Flashlights for Outdoor Photography

When out taking photos, every good photographer has a good flashlight with them. If you’re a time-lapse or night photographer, it is essential equipment and a red light in it is best for the eyes (not reviewed here). But every outdoor photographer has a need for a good flashlight during those “golden hours” before sunrise or after sunset when the best photos can be taken. And, as a safety item, it’s invaluable!

I’ve used a few different flashlights over the years, and have settled on the following ones as the best and brightest!

Literally! I use both of these and they are the two brightest flashlights made right now.

First (shown above) is the brightest one at 210 Lumens, the Nu-Flare 77R92L Ultrabright Luxeon flashlight. This thing is great. I compare it to an average flashlight and its like the average flashlight is not even on. The Nu-Flare has an adjustable lens for spot or wide, and is very compact with a nice looped lanyard for carrying. It is gun metal gray in color with an orange, soft button on the tail for turning it on and off (push and click). It runs on two CR123A Lithium Batteries that last a long time in this light (6 hours continuous).

The next one is the Streamlight ProTac 2AA Professional Tactical flashlight and I use this one the most. This flashlight comes in second brightest at 120 Lumens, but it has a few more features than the Nu-Flare flashlight. It has a soft switch in the tail that is depressed for turning it on, but this switch has some additional logic to it:

  • One press to click and the flashlight is on (120 Lumens).
  • One quick press then another to click, and the flashlight goes into a strobe mode, flashing on and off.
  • Two quick presses then another to click, and the flashlight is on low beam (14 Lumens).

The low beam is really helpful to have on this light because it not only prolongs battery life (21 hours on low compared to 1.75 hours on high), but with such a bright light, the low beam doesn’t blind you when shining it on your camera equipment. The high beam can bounce back and cause some temporary blindness. I also like the strobe option on this one because it could be used for signaling or rescue, and that’s a safety option worth having.

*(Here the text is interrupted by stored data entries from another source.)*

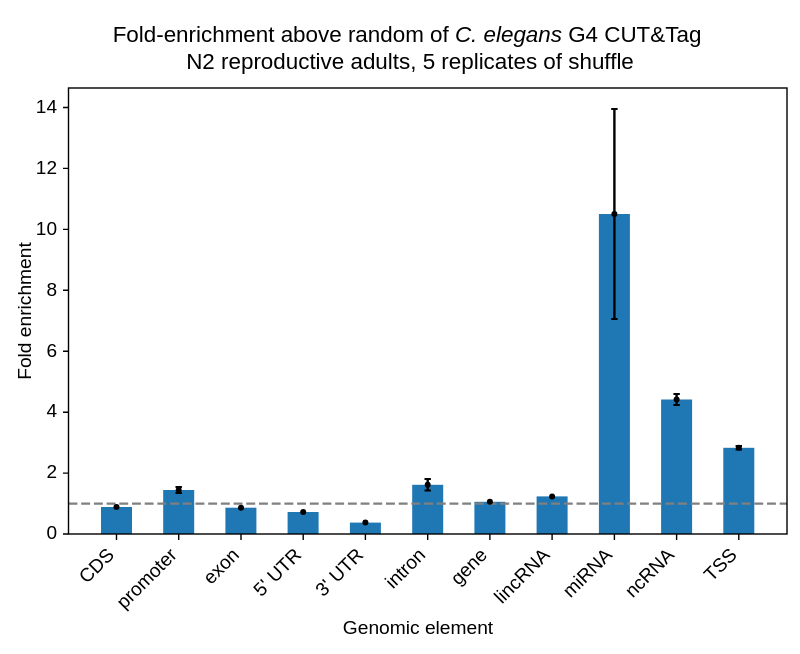
<!DOCTYPE html>
<html lang="en">
<head>
<meta charset="utf-8">
<title>Fold enrichment by genomic element</title>
<style>
:root {
  --paper: #ffffff;
  --ink: #000000;
  --bar: #1f77b4;
  --baseline: #808080;
}
* { box-sizing: border-box; margin: 0; padding: 0; }
html, body { width: 800px; height: 654px; overflow: hidden; background: var(--paper); }
.chart {
  position: relative; width: 800px; height: 654px; overflow: hidden;
  font-family: "Liberation Sans", Arial, sans-serif; font-size: 19px; color: var(--ink);
}
.chart-title {
  position: absolute; left: 0; top: 21px; width: 814px;
  font-size: 22.4px; font-weight: 400; line-height: 27px; text-align: center; white-space: nowrap;
}
.chart-title span { display: block; }
.chart-title .subtitle { position: relative; left: 3px; }
.plot { position: absolute; left: 0; top: 0; }
.bars { fill: var(--bar); }
.frame { fill: none; stroke: var(--ink); stroke-width: 1.4; }
.ticks { stroke: var(--ink); stroke-width: 1.4; }
.reference { stroke: var(--baseline); stroke-width: 2.4; stroke-dasharray: 8.9 3.8; }
.errors { fill: none; stroke: var(--ink); stroke-width: 2.4; }
.caps { stroke: var(--ink); stroke-width: 1.8; }
.y-labels {
  position: absolute; left: 20px; top: 77px; width: 37px;
  display: grid; grid-auto-rows: 60.9px; line-height: 60.9px; text-align: right; list-style: none;
}
.x-labels {
  position: absolute; left: 85.4px; top: 540px;
  display: grid; grid-template-columns: repeat(11, 62.2px); list-style: none;
}
.x-labels li { position: relative; height: 19px; }
.x-labels span {
  position: absolute; right: 32px; top: 0; line-height: 19px; white-space: nowrap;
  transform-origin: 100% 16px; transform: rotate(-45deg);
}
.axis-name { position: absolute; font-size: 19.2px; line-height: 20px; text-align: center; white-space: nowrap; }
.x-name { left: 68px; top: 618px; width: 700px; }
.y-name { left: -198px; top: 301px; width: 446px; transform: rotate(-90deg); }
</style>
</head>
<body>
<main class="chart">
  <h1 class="chart-title">
    <span>Fold-enrichment above random of <em>C. elegans</em> G4 CUT&amp;Tag</span>
    <span class="subtitle">N2 reproductive adults, 5 replicates of shuffle</span>
  </h1>

  <svg class="plot" width="800" height="654" viewBox="0 0 800 654" role="img" aria-label="Bar chart of fold enrichment with error bars for eleven genomic elements">
    <g class="bars">
      <rect x="101" y="507" width="31" height="27"/>
      <rect x="163.2" y="490" width="31" height="44"/>
      <rect x="225.4" y="507.7" width="31" height="26.3"/>
      <rect x="287.6" y="512" width="31" height="22"/>
      <rect x="349.9" y="522.6" width="31" height="11.4"/>
      <rect x="412.2" y="484.8" width="31" height="49.2"/>
      <rect x="474.4" y="501.8" width="31" height="32.2"/>
      <rect x="536.6" y="496.4" width="31" height="37.6"/>
      <rect x="598.9" y="214" width="31" height="320"/>
      <rect x="661.1" y="399.5" width="31" height="134.5"/>
      <rect x="723.3" y="447.8" width="31" height="86.2"/>
    </g>
    <line class="reference" x1="68.5" y1="503.6" x2="787" y2="503.6"/>
    <path class="errors" d="M178.7 487V493M427.7 479V490.500M614.400 109V319M676.600 394V405M738.800 446V450"/>
    <path class="caps" d="M175.500 487h6.400M175.500 493h6.400M424.500 479h6.400M424.500 490.500h6.400M611.200 109h6.400M611.200 319h6.400M673.400 394h6.400M673.400 405h6.400M735.600 446h6.400M735.600 449.700h6.400"/>
    <g class="points">
      <circle cx="116.5" cy="507" r="3"/>
      <circle cx="178.7" cy="490" r="3"/>
      <circle cx="241" cy="507.7" r="3"/>
      <circle cx="303.2" cy="512" r="3"/>
      <circle cx="365.4" cy="522.6" r="3"/>
      <circle cx="427.7" cy="484.8" r="3"/>
      <circle cx="489.9" cy="501.8" r="3"/>
      <circle cx="552.1" cy="496.4" r="3"/>
      <circle cx="614.4" cy="214" r="3"/>
      <circle cx="676.6" cy="399.5" r="3"/>
      <circle cx="738.8" cy="447.8" r="3"/>
    </g>
    <rect class="frame" x="68.5" y="88" width="718.5" height="446"/>
    <path class="ticks" d="M63 107.500h5.500M63 168.400h5.500M63 229.400h5.500M63 290.300h5.500M63 351.300h5.500M63 412.200h5.500M63 473.100h5.500M63 534h5.500"/>
    <path class="ticks" d="M116.500 534v6M178.700 534v6M241 534v6M303.200 534v6M365.400 534v6M427.700 534v6M489.900 534v6M552.100 534v6M614.400 534v6M676.600 534v6M738.800 534v6"/>
  </svg>

  <ul class="y-labels">
    <li>14</li><li>12</li><li>10</li><li>8</li><li>6</li><li>4</li><li>2</li><li>0</li>
  </ul>
  <ul class="x-labels">
    <li><span>CDS</span></li>
    <li><span>promoter</span></li>
    <li><span>exon</span></li>
    <li><span>5' UTR</span></li>
    <li><span>3' UTR</span></li>
    <li><span>intron</span></li>
    <li><span>gene</span></li>
    <li><span>lincRNA</span></li>
    <li><span>miRNA</span></li>
    <li><span>ncRNA</span></li>
    <li><span>TSS</span></li>
  </ul>
  <p class="axis-name y-name">Fold enrichment</p>
  <p class="axis-name x-name">Genomic element</p>
</main>
</body>
</html>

The Streamlight uses ordinary AA batteries, but I would recommend using lithium ones for longer life. It is thinner and longer than the Nu-Flare one. This flashlight also comes with a metal clip on the flashlight itself, and a Nylon holster that can be Velcro-ed onto a belt for waist use. The Velcro could be a bit of a drawback for those trying to photograph wildlife as it does make quite a noise when opening.

Both of these flashlights are well-worth having if you are an outdoor photographer. For finding your way in the dark they are amazing, and nothing beats the added safety of having a super-bright flashlight with you when you are out in the wild! They can even add fill light to a scene by acting like manual versions of a flash bulb, and throw that light quite some distance too. Who needs flash when you have the brightest flashlights in the world!